→ What is expected: In the entries below, find the lines that contain the word "texture" and copy them.

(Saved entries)
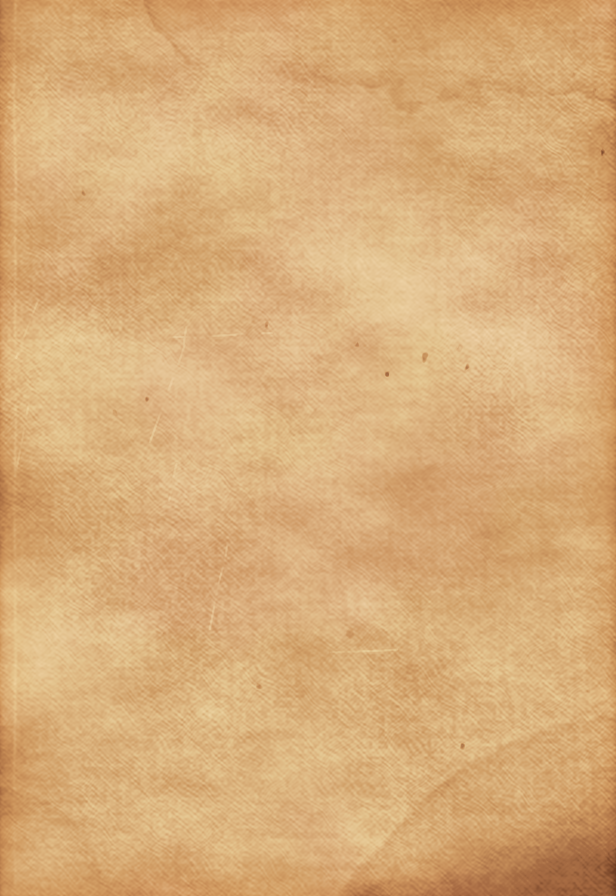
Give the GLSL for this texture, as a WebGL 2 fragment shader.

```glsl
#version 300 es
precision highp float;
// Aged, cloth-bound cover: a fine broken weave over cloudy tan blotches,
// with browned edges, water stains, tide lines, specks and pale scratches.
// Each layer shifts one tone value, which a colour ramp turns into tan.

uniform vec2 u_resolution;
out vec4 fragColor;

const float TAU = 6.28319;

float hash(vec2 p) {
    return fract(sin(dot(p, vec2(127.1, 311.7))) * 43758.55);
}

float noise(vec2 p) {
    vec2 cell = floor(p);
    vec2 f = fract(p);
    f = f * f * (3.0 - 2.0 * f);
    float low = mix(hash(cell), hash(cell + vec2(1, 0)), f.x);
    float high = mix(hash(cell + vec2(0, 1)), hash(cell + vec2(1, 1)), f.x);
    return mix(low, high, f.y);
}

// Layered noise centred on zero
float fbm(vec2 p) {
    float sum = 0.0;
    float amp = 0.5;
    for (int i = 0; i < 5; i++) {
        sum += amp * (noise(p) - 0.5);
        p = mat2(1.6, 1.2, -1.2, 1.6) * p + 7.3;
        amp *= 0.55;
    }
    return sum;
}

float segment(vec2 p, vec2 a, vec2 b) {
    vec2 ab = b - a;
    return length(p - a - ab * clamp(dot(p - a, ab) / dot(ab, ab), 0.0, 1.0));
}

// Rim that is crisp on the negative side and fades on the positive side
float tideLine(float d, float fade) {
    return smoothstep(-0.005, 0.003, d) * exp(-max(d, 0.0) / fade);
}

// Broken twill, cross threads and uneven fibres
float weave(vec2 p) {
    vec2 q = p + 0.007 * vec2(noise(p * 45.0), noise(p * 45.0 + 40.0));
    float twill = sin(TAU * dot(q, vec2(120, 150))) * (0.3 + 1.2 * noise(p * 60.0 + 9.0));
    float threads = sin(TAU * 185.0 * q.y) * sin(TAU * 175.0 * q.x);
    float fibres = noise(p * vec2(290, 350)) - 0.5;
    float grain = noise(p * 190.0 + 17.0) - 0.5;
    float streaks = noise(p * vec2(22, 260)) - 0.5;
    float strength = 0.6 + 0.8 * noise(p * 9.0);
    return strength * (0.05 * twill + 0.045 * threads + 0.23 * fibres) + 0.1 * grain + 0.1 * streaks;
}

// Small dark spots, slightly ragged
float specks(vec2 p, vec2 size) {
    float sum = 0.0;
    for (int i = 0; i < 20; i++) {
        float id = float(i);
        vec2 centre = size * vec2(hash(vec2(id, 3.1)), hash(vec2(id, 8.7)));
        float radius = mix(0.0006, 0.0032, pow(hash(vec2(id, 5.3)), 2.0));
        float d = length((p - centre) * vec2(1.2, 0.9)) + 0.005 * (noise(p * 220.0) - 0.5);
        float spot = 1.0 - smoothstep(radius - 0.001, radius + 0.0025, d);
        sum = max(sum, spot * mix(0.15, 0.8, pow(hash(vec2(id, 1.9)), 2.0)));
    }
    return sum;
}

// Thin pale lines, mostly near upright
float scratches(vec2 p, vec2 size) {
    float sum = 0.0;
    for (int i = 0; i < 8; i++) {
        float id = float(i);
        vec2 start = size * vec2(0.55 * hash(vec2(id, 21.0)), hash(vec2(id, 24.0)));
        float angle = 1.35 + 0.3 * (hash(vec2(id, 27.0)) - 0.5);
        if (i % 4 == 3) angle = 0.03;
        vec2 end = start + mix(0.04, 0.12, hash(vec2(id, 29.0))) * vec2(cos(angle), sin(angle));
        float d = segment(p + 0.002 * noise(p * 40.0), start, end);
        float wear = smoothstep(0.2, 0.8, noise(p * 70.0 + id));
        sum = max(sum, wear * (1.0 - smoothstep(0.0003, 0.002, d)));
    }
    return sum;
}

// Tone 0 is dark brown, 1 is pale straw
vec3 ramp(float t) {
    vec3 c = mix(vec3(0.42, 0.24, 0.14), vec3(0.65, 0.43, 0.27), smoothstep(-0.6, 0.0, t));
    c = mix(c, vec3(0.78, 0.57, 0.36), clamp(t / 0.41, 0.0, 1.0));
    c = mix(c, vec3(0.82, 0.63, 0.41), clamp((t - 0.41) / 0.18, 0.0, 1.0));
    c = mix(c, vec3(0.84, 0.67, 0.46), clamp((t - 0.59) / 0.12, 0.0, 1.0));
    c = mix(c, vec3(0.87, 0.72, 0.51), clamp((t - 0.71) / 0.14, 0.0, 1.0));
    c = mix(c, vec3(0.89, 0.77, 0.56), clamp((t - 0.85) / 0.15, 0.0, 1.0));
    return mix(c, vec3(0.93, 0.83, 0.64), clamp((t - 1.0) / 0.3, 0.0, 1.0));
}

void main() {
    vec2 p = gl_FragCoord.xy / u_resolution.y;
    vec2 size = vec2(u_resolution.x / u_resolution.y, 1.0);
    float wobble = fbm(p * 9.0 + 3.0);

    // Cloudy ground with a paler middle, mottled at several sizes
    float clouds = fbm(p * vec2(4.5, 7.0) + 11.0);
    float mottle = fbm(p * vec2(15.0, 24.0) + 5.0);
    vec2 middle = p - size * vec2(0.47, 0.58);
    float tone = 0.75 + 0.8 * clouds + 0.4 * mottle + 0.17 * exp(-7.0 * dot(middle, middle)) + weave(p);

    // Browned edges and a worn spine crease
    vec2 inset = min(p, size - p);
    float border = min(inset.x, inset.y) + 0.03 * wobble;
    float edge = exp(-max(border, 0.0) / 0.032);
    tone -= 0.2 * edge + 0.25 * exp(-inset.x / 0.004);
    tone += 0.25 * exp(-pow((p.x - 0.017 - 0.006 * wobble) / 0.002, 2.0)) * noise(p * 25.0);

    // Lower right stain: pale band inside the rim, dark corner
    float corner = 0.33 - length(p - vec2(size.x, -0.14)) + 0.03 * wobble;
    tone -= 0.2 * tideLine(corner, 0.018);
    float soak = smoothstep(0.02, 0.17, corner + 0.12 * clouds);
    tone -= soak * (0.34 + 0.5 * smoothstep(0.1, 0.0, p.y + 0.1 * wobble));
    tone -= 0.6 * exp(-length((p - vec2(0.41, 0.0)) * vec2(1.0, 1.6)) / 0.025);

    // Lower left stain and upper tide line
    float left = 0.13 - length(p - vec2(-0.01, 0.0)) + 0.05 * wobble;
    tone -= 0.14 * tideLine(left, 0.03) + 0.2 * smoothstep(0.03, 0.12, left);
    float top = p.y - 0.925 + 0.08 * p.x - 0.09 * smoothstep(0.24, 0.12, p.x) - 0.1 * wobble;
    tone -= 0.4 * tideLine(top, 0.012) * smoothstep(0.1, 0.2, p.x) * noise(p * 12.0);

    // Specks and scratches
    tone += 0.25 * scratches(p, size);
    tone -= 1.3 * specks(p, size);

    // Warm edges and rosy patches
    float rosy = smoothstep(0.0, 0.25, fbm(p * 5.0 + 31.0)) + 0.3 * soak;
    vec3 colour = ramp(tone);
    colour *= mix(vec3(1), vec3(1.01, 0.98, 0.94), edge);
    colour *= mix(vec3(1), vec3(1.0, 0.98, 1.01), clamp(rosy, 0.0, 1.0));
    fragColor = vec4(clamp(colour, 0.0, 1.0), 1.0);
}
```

...

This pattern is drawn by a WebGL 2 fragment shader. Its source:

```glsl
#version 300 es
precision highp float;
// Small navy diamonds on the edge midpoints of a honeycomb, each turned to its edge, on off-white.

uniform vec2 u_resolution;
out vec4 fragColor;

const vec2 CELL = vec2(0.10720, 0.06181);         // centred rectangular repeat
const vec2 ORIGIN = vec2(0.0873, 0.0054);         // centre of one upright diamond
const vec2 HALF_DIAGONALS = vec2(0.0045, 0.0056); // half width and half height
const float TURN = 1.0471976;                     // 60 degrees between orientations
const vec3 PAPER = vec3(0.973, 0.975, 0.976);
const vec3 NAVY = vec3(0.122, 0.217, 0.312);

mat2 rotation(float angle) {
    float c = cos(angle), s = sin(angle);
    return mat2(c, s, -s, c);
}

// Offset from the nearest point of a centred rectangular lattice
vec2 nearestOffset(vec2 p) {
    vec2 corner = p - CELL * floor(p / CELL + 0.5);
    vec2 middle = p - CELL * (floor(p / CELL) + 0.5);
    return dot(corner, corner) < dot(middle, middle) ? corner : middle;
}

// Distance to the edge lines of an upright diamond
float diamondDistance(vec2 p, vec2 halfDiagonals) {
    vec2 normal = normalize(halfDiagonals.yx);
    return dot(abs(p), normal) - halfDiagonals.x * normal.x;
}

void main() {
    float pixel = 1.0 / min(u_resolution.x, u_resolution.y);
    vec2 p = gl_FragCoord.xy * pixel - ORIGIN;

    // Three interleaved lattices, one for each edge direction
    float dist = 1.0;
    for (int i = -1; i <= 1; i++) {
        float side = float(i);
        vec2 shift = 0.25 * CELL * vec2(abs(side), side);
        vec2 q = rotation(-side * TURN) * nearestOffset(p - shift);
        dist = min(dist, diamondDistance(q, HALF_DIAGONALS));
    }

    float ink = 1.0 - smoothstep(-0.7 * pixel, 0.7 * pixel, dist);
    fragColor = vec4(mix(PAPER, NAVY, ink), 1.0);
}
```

...

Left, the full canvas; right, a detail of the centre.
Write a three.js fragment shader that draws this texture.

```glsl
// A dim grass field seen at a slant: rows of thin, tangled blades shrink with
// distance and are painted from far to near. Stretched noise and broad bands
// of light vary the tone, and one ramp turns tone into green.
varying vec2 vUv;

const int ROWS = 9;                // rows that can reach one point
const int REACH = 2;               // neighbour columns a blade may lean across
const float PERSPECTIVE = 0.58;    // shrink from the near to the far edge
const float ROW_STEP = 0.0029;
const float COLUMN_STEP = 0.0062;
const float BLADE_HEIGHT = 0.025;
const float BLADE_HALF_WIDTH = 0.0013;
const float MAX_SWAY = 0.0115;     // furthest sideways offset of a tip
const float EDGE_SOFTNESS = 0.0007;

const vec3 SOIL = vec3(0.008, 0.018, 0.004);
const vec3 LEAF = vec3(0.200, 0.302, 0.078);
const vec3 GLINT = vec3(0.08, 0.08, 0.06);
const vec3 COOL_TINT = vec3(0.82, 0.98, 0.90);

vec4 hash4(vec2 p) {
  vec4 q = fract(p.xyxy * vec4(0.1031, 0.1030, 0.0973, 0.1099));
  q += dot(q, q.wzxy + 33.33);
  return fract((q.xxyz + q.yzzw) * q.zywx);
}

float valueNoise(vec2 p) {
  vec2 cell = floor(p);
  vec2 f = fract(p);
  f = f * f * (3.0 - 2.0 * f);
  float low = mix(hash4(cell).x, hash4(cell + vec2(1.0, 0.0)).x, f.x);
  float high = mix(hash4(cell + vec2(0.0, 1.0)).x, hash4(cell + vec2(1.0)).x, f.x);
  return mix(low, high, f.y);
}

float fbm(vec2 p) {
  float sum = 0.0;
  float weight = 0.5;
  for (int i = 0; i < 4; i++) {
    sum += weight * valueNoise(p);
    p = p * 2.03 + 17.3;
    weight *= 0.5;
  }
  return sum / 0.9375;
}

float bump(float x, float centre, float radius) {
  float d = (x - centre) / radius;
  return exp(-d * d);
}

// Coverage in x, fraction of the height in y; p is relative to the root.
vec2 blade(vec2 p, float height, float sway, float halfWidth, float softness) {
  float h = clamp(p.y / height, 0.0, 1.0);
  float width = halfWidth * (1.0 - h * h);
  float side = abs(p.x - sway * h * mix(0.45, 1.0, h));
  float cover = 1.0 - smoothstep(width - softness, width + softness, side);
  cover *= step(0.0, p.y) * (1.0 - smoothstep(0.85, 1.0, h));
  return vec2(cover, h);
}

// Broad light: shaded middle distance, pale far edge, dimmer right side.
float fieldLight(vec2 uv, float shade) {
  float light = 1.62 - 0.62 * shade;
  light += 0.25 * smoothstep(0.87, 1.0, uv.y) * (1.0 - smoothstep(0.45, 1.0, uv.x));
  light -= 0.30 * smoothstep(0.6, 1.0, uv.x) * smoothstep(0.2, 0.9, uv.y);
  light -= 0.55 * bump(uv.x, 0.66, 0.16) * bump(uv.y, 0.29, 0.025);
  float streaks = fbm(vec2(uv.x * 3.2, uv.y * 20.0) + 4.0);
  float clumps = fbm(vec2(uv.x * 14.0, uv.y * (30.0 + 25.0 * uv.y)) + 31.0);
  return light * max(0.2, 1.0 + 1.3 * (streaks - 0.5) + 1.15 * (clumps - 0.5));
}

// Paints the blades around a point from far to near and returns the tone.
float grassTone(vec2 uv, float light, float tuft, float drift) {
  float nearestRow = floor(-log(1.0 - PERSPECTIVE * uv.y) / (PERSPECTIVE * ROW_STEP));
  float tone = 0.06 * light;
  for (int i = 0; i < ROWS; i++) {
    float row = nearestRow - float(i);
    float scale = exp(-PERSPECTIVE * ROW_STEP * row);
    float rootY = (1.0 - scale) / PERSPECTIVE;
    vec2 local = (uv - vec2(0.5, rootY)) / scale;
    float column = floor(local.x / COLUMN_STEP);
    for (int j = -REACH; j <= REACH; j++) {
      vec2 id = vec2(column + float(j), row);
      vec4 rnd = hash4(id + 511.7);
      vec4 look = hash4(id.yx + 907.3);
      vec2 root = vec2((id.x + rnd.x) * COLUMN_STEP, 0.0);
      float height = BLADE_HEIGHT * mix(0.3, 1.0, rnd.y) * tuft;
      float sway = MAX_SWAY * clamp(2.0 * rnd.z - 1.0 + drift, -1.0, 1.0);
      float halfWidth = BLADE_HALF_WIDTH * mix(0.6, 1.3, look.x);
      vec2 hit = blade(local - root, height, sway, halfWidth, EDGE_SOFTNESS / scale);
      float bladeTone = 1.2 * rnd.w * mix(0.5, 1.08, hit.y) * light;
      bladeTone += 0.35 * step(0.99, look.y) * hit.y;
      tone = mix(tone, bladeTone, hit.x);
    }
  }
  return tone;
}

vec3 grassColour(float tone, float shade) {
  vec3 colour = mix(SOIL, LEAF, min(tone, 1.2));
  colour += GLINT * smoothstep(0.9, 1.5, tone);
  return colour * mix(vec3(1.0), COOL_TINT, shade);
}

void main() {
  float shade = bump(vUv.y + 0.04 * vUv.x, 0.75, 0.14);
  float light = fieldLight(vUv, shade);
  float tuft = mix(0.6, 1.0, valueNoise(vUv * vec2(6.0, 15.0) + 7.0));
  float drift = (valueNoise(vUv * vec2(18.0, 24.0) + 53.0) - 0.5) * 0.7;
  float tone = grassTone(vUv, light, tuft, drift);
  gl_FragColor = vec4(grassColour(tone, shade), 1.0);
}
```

→ Reply to the exercise:
Give the GLSL for this texture, as a WebGL 2 fragment shader.
Write a three.js fragment shader that draws this texture.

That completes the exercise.